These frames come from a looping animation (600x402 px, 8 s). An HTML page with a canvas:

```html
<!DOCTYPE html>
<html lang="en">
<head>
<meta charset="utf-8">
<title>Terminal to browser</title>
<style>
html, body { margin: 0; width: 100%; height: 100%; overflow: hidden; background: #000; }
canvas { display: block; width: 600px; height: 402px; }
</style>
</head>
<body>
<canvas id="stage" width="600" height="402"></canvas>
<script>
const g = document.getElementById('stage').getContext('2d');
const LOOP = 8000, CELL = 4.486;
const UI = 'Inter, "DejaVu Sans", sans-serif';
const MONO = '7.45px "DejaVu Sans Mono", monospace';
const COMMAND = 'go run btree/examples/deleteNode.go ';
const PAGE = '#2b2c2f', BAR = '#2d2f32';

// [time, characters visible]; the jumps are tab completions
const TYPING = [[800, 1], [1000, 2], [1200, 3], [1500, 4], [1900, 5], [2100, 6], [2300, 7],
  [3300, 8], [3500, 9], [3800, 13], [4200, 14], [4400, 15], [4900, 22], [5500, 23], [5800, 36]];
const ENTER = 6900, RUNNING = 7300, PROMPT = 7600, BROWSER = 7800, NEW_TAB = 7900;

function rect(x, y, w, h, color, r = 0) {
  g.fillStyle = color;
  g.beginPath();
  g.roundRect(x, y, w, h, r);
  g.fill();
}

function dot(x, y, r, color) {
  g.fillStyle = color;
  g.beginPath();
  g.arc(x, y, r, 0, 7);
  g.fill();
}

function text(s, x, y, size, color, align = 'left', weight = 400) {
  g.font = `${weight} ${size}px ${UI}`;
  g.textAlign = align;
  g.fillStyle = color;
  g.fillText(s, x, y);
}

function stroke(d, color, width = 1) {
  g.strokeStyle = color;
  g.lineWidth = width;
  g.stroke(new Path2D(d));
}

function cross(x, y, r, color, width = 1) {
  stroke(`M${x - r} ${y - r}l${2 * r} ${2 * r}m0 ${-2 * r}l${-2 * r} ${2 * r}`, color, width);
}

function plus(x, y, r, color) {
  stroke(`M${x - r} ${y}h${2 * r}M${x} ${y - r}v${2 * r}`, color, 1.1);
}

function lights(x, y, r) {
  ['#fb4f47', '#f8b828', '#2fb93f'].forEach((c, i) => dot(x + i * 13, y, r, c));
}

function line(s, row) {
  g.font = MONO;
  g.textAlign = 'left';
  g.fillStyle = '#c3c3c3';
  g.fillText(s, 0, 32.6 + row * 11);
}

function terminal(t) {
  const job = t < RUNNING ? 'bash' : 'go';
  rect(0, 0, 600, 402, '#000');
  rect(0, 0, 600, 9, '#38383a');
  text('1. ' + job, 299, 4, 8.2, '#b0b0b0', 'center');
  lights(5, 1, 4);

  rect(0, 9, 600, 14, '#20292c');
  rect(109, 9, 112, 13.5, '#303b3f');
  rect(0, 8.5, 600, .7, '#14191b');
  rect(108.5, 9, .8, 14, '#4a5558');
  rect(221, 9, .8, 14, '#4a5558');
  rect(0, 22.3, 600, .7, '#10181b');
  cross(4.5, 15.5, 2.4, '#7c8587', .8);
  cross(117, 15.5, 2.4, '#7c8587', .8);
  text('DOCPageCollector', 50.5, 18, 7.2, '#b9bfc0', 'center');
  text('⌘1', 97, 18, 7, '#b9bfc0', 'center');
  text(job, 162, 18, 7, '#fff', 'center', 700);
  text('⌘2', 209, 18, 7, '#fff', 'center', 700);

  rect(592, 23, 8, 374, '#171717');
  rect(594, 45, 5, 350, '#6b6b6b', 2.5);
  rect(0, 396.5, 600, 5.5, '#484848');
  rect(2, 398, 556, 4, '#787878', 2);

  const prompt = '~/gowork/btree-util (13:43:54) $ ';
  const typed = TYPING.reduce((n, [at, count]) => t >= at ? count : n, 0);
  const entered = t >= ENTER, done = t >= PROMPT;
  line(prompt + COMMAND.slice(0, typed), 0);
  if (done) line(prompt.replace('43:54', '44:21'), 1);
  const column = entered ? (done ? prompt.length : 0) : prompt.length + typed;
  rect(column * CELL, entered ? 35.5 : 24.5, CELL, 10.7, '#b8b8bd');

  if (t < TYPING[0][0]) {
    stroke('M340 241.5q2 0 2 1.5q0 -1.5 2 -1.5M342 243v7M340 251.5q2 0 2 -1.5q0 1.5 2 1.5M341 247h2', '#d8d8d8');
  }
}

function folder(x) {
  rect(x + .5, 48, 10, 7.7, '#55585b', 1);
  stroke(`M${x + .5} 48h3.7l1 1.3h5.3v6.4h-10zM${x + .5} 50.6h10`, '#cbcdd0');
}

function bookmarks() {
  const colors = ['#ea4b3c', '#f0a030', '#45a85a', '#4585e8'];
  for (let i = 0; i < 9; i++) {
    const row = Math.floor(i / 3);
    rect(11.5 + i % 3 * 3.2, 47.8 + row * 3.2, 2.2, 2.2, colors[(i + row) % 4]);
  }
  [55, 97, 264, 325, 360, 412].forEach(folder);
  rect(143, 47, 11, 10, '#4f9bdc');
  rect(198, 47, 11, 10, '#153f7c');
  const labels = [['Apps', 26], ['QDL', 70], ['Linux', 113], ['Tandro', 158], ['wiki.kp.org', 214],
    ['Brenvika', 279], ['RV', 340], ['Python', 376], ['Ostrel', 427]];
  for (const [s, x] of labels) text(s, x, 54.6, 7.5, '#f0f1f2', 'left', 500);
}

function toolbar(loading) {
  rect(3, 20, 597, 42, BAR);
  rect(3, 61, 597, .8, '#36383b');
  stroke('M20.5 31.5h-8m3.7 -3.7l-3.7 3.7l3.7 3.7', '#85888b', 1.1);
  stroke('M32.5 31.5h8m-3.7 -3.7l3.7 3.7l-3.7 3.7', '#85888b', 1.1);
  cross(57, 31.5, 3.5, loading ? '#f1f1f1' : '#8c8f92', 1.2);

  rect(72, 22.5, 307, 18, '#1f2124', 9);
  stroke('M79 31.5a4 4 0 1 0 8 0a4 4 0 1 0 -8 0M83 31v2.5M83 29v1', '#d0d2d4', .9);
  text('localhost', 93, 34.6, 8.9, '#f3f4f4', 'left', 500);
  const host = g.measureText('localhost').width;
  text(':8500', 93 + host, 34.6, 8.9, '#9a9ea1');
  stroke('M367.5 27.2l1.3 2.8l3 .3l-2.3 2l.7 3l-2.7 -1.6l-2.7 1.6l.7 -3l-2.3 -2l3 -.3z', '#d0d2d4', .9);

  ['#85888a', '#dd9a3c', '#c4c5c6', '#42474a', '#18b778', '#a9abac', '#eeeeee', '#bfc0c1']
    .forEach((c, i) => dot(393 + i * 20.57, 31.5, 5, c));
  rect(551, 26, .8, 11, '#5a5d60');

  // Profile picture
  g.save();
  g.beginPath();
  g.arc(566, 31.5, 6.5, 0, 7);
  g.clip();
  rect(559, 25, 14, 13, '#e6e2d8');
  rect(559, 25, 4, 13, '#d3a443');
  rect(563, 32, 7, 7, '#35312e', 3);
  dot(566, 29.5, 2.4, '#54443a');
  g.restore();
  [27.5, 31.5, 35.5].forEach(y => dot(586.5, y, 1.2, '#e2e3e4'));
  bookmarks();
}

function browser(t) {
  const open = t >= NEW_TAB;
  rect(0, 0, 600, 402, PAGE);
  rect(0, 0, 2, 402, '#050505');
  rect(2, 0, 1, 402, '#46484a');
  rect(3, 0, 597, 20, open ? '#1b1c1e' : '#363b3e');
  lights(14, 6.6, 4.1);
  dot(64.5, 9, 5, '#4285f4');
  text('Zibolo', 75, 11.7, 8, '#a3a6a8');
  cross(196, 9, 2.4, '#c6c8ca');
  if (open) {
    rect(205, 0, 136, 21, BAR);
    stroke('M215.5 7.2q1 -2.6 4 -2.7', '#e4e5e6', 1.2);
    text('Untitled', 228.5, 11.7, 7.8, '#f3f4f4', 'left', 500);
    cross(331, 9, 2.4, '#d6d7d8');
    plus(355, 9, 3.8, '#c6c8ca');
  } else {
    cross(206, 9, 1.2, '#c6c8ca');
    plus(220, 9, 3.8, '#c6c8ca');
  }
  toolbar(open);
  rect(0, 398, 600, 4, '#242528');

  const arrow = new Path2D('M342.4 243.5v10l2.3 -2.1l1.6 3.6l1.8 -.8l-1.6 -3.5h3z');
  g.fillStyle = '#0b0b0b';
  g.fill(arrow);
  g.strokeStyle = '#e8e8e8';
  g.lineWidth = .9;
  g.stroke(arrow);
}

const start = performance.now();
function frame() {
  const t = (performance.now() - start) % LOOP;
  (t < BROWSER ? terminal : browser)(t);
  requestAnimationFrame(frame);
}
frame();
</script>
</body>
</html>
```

# # # # #

▶ [WHAT THE TASK REQUIRES]: Using the data above, say how many lines include "canvas". No other reply is needed.

▶ [SOLUTION FOR THIS EXERCISE]: 3